Many years ago, when I was doing research for a book I was writing, I unearthed contemporaneous newspaper coverage of the arguments for and against ratification of the Fourteenth Amendment. Those debates confirm Foner’s reading: the Americans who were preparing to vote on their state’s ratification of the Fourteenth Amendment believed it made very substantive expansions to the “privileges and immunities” of citizenship. It was with that understanding that they voted for (or against) ratification.
As one pundit noted during Amy Comes Barrett’s (excessively brief) confirmation hearing: “given that the Constitution was effectively rewritten by the Reconstruction Amendments, it would be great to see a Supreme Court nominee say something like “I will interpret the Constitution as it was understood in 1870.”
In 2004, the Brennan Center issued a paper explaining the real history of the Reconstruction Amendments, and the persistent failure of the Supreme Court to properly respect and interpret them.(The current court is simply a more egregious example of a longtime failure of jurisprudence.)
From the introduction to that paper
The Supreme Court’s recent turn away from civil rights and toward states rights claims legitimacy from a familiar but false history: the Constitution of 1787 carefully preserved the states sovereignty; Congress operated for 150 years within narrow constraints on its enumerated powers; the courts zealously policed the boundaries of proper federal action; and the half-century starting with the New Deal, when the Supreme Court allowed the federal government to do more or less what it wanted, was an anomaly.
None of this is true.
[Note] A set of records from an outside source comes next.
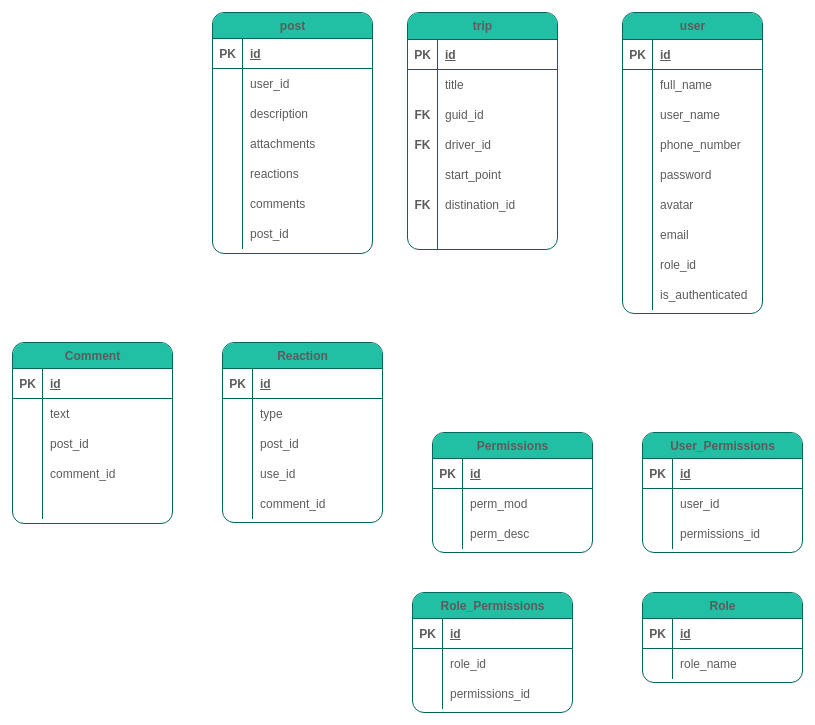
<!DOCTYPE html>
<html lang="en">
<head>
<meta charset="utf-8">
<title>Entity diagram</title>
<style>
:root {
  --header: #21c0a5;
  --line: #006658;
  --text: #5c5c5c;
  --paper: #ffffff;
}
* { box-sizing: border-box; margin: 0; padding: 0; }
body { background: var(--paper); overflow: hidden; }
.diagram {
  position: relative;
  width: 815px;
  height: 725px;
  overflow: hidden;
  font: 12px/14px "Liberation Sans", Arial, sans-serif;
  color: var(--text);
}
.entity {
  position: absolute;
  width: 161px;
  border: 1px solid var(--line);
  border-radius: 12px;
  overflow: hidden;
  background: var(--paper);
}
.entity h2 {
  display: flex;
  align-items: center;
  justify-content: center;
  height: 26px;
  font-size: 12px;
  font-weight: bold;
  background: var(--header);
  border-bottom: 1px solid var(--line);
}
.fields { list-style: none; }
.fields li { display: grid; grid-template-columns: 30px 1fr; height: 30px; }
.fields li > * { display: flex; align-items: center; }
.key { justify-content: center; font-weight: bold; border-right: 1px solid var(--line); }
.name { padding-left: 7px; }
.primary { border-bottom: 1px solid var(--line); }
.primary .name { font-weight: bold; text-decoration: underline; }

#post { left: 212px; top: 12px; height: 242px; }
#trip { left: 407px; top: 12px; width: 151px; height: 238px; }
#user { left: 622px; top: 12px; width: 141px; height: 302px; }
#trip h2, #user h2 { height: 27px; }
#comment { left: 12px; top: 342px; height: 182px; }
#reaction { left: 222px; top: 342px; height: 181px; }
#permissions { left: 432px; top: 432px; height: 121px; }
#user-permissions { left: 642px; top: 432px; height: 121px; }
#role-permissions { left: 412px; top: 592px; height: 121px; }
#role { left: 642px; top: 592px; height: 91px; }
</style>
</head>
<body>
<main class="diagram">
  <section class="entity" id="post">
    <h2>post</h2>
    <ul class="fields">
      <li class="primary"><span class="key">PK</span><span class="name">id</span></li>
      <li><span class="key"></span><span class="name">user_id</span></li>
      <li><span class="key"></span><span class="name">description</span></li>
      <li><span class="key"></span><span class="name">attachments</span></li>
      <li><span class="key"></span><span class="name">reactions</span></li>
      <li><span class="key"></span><span class="name">comments</span></li>
      <li><span class="key"></span><span class="name">post_id</span></li>
    </ul>
  </section>

  <section class="entity" id="trip">
    <h2>trip</h2>
    <ul class="fields">
      <li class="primary"><span class="key">PK</span><span class="name">id</span></li>
      <li><span class="key"></span><span class="name">title</span></li>
      <li><span class="key">FK</span><span class="name">guid_id</span></li>
      <li><span class="key">FK</span><span class="name">driver_id</span></li>
      <li><span class="key"></span><span class="name">start_point</span></li>
      <li><span class="key">FK</span><span class="name">distination_id</span></li>
      <li><span class="key"></span><span class="name"></span></li>
    </ul>
  </section>

  <section class="entity" id="user">
    <h2>user</h2>
    <ul class="fields">
      <li class="primary"><span class="key">PK</span><span class="name">id</span></li>
      <li><span class="key"></span><span class="name">full_name</span></li>
      <li><span class="key"></span><span class="name">user_name</span></li>
      <li><span class="key"></span><span class="name">phone_number</span></li>
      <li><span class="key"></span><span class="name">password</span></li>
      <li><span class="key"></span><span class="name">avatar</span></li>
      <li><span class="key"></span><span class="name">email</span></li>
      <li><span class="key"></span><span class="name">role_id</span></li>
      <li><span class="key"></span><span class="name">is_authenticated</span></li>
    </ul>
  </section>

  <section class="entity" id="comment">
    <h2>Comment</h2>
    <ul class="fields">
      <li class="primary"><span class="key">PK</span><span class="name">id</span></li>
      <li><span class="key"></span><span class="name">text</span></li>
      <li><span class="key"></span><span class="name">post_id</span></li>
      <li><span class="key"></span><span class="name">comment_id</span></li>
      <li><span class="key"></span><span class="name"></span></li>
    </ul>
  </section>

  <section class="entity" id="reaction">
    <h2>Reaction</h2>
    <ul class="fields">
      <li class="primary"><span class="key">PK</span><span class="name">id</span></li>
      <li><span class="key"></span><span class="name">type</span></li>
      <li><span class="key"></span><span class="name">post_id</span></li>
      <li><span class="key"></span><span class="name">use_id</span></li>
      <li><span class="key"></span><span class="name">comment_id</span></li>
    </ul>
  </section>

  <section class="entity" id="permissions">
    <h2>Permissions</h2>
    <ul class="fields">
      <li class="primary"><span class="key">PK</span><span class="name">id</span></li>
      <li><span class="key"></span><span class="name">perm_mod</span></li>
      <li><span class="key"></span><span class="name">perm_desc</span></li>
    </ul>
  </section>

  <section class="entity" id="user-permissions">
    <h2>User_Permissions</h2>
    <ul class="fields">
      <li class="primary"><span class="key">PK</span><span class="name">id</span></li>
      <li><span class="key"></span><span class="name">user_id</span></li>
      <li><span class="key"></span><span class="name">permissions_id</span></li>
    </ul>
  </section>

  <section class="entity" id="role-permissions">
    <h2>Role_Permissions</h2>
    <ul class="fields">
      <li class="primary"><span class="key">PK</span><span class="name">id</span></li>
      <li><span class="key"></span><span class="name">role_id</span></li>
      <li><span class="key"></span><span class="name">permissions_id</span></li>
    </ul>
  </section>

  <section class="entity" id="role">
    <h2>Role</h2>
    <ul class="fields">
      <li class="primary"><span class="key">PK</span><span class="name">id</span></li>
      <li><span class="key"></span><span class="name">role_name</span></li>
    </ul>
  </section>
</main>
</body>
</html>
If there is an anomalous period in the relationship between the Court and Congress, it began shortly after the Civil War … These decisions betrayed Lincoln, who had promised a new birth of freedom at Gettysburg, and the people who enacted the constitutional amendments and legislation to make that promise a reality…
Basically, the Court continues to ignore “the widely understood meaning and purpose of those amendments at the time they were ratified.”
We have very selective “originalists”!